<<<<

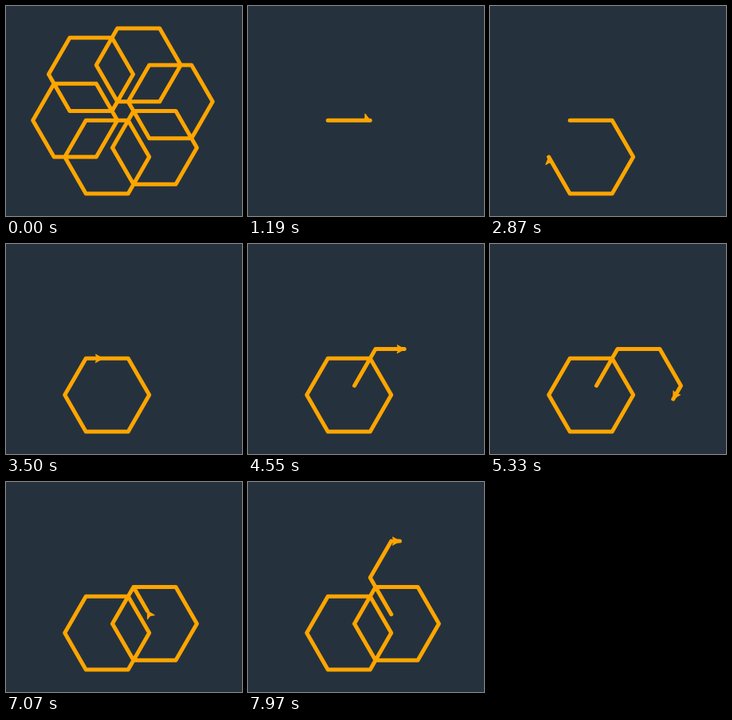
Write an HTML page with a canvas that moves like this. It is 296x263 px and loops after 8 s.

```html
<!DOCTYPE html>
<html lang="en">
<head>
<meta charset="utf-8">
<title>Hexagon rosette</title>
<style>
  html, body { margin: 0; width: 100%; height: 100%; overflow: hidden; background: #25323d; }
  canvas { display: block; width: 296px; height: 263px; }
</style>
</head>
<body>
<canvas id="stage"></canvas>
<script>
const W = 296, H = 263, LOOP = 8000, HOLD = 500, TICK = 30;
const SIDE = 53, BACK = 39.5, COLOR = '#ffa500';
// A pen hop covers about 3.1 px, a turn 60 degrees in 21 ticks plus one at rest.
const SIDE_STEPS = 17, BACK_STEPS = 13, TURN_STEPS = 22;
// Time in ms against turtle steps done.
const PACE = [[542, 0], [1190, 60], [2270, 158.8], [3500, 275.8], [4550, 371.6], [6140, 519.6], [8000, 691.2]];

const canvas = document.getElementById('stage');
const ratio = window.devicePixelRatio || 1;
canvas.width = W * ratio;
canvas.height = H * ratio;
const ctx = canvas.getContext('2d');
ctx.scale(ratio, ratio);

const move = (dist, steps) => ({ dist, turn: 0, steps });
const turn = deg => ({ dist: 0, turn: deg, steps: TURN_STEPS });

const program = [];
for (let round = 0; round < 6; round++) {
  program.push(turn(60), move(-BACK, BACK_STEPS));
  for (let i = 0; i < 6; i++) program.push(move(SIDE, SIDE_STEPS), turn(-60));
  program.push(move(SIDE, SIDE_STEPS));
}

function stepsAt(t) {
  if (t <= PACE[0][0]) return 0;
  const i = PACE.findIndex(p => t <= p[0]);
  const [t0, n0] = PACE[i - 1], [t1, n1] = PACE[i];
  return n0 + (n1 - n0) * (t - t0) / (t1 - t0);
}

function drawArrow(x, y, angle) {
  ctx.save();
  ctx.translate(x, y);
  ctx.rotate(angle);
  ctx.beginPath();
  ctx.moveTo(0, 0);
  ctx.lineTo(-9, -5);
  ctx.lineTo(-7, 0);
  ctx.lineTo(-9, 5);
  ctx.closePath();
  ctx.lineWidth = 1;
  ctx.fill();
  ctx.stroke();
  ctx.restore();
}

function draw(steps) {
  let x = 100.2 + BACK, y = 143.2, heading = -60, left = steps;
  const angle = () => -heading * Math.PI / 180;

  ctx.fillStyle = '#25323d';
  ctx.fillRect(0, 0, W, H);
  ctx.fillStyle = ctx.strokeStyle = COLOR;
  ctx.lineCap = ctx.lineJoin = 'round';
  ctx.lineWidth = 5;
  ctx.beginPath();
  ctx.moveTo(x, y);
  for (const op of program) {
    if (left <= 0) break;
    const part = Math.min(1, left / op.steps);
    if (op.dist) {
      x += op.dist * part * Math.cos(angle());
      y += op.dist * part * Math.sin(angle());
      ctx.lineTo(x, y);
    } else {
      heading += op.turn * Math.min(1, left / (op.steps - 1));
    }
    left -= op.steps;
  }
  ctx.stroke();
  if (steps < Infinity) drawArrow(x, y, angle());
}

function frame() {
  const t = performance.now() % LOOP;
  draw(t < HOLD ? Infinity : stepsAt(HOLD + Math.floor((t - HOLD) / TICK) * TICK));
  requestAnimationFrame(frame);
}
frame();
</script>
</body>
</html>
```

>>>>

- What to work on
All lines above containing the string "dist": copy each one.

- Solution
const move = (dist, steps) => ({ dist, turn: 0, steps });
const turn = deg => ({ dist: 0, turn: deg, steps: TURN_STEPS });
    if (op.dist) {
      x += op.dist * part * Math.cos(angle());
      y += op.dist * part * Math.sin(angle());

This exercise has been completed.